1530s, "sufficient estate," from Anglo-French asetz (singular), from Old French assez (11c.) "sufficiency, satisfaction; compensation," noun use of adverb meaning "enough, sufficiently; very much, a great deal," from Vulgar Latin *ad satis "to sufficiency," from Latin ad- "to" (see ad-) + satis "enough" (see sad).
Beginning as a legal term, "sufficient estate" (to satisfy debts and legacies), it passed into general use; meaning "any property that theoretically can be converted to ready money" is from 1580s. Asset is a 19c. artificial singular. Asset stripping attested from 1972.
1. Under these laws, he said, Mr. Rice's assets could have been frozen.
2. Brazil says its constitution forbids the private ownership of energy assets.
3. They must prove they own £250,000 of realisable assets.
4. The company lists its current assets at $56.9 million.

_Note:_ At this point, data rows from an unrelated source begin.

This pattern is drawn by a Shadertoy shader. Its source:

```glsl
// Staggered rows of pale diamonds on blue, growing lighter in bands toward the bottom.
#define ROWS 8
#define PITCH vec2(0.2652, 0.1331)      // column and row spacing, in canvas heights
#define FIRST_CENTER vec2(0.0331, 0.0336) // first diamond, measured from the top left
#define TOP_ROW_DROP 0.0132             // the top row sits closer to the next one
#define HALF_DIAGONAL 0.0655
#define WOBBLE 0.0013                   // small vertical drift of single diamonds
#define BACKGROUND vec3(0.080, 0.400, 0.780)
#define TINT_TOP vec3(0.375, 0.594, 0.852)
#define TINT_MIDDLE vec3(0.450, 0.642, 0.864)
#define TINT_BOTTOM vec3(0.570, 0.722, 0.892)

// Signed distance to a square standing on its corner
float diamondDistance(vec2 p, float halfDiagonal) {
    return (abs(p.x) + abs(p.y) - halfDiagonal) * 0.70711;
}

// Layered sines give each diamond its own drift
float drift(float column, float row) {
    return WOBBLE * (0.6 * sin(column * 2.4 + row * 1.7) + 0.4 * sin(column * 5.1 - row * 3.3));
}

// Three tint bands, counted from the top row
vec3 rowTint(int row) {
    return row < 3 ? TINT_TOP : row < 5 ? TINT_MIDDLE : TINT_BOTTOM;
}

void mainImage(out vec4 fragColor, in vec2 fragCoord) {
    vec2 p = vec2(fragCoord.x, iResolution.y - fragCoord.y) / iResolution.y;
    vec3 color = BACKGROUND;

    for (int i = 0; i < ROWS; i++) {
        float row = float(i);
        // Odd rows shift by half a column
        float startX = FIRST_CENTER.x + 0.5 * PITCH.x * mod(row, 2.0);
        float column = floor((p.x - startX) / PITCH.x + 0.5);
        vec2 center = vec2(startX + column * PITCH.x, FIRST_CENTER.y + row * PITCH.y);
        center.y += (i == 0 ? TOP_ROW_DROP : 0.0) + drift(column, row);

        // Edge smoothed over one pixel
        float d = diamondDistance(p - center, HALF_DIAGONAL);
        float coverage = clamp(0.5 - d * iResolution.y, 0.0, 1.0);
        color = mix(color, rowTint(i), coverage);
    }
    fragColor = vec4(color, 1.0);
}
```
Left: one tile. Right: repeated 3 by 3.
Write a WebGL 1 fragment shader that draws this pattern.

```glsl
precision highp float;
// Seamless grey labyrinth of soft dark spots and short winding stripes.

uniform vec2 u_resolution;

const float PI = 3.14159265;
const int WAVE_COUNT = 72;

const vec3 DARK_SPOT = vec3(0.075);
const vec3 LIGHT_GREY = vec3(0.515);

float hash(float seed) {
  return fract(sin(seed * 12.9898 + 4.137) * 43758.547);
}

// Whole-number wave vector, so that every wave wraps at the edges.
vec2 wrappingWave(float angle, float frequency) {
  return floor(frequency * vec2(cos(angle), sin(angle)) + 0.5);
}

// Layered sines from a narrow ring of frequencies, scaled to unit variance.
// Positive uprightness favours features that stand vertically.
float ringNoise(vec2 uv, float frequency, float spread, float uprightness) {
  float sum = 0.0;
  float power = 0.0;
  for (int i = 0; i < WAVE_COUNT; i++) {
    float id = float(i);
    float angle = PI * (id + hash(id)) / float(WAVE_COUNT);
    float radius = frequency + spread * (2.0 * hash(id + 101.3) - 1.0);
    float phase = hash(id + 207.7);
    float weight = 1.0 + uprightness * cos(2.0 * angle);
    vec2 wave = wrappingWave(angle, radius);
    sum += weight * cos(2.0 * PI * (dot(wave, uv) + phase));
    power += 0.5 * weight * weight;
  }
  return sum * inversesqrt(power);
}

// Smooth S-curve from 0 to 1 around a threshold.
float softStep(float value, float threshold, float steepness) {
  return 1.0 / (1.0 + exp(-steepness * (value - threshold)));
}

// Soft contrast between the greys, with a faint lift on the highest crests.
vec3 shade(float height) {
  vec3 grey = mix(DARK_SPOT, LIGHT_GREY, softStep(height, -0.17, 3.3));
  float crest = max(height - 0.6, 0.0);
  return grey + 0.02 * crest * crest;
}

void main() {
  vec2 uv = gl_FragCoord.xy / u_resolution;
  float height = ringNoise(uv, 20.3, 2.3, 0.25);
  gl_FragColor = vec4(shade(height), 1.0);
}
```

5. The company closed down operations and began liquidating its assets in January.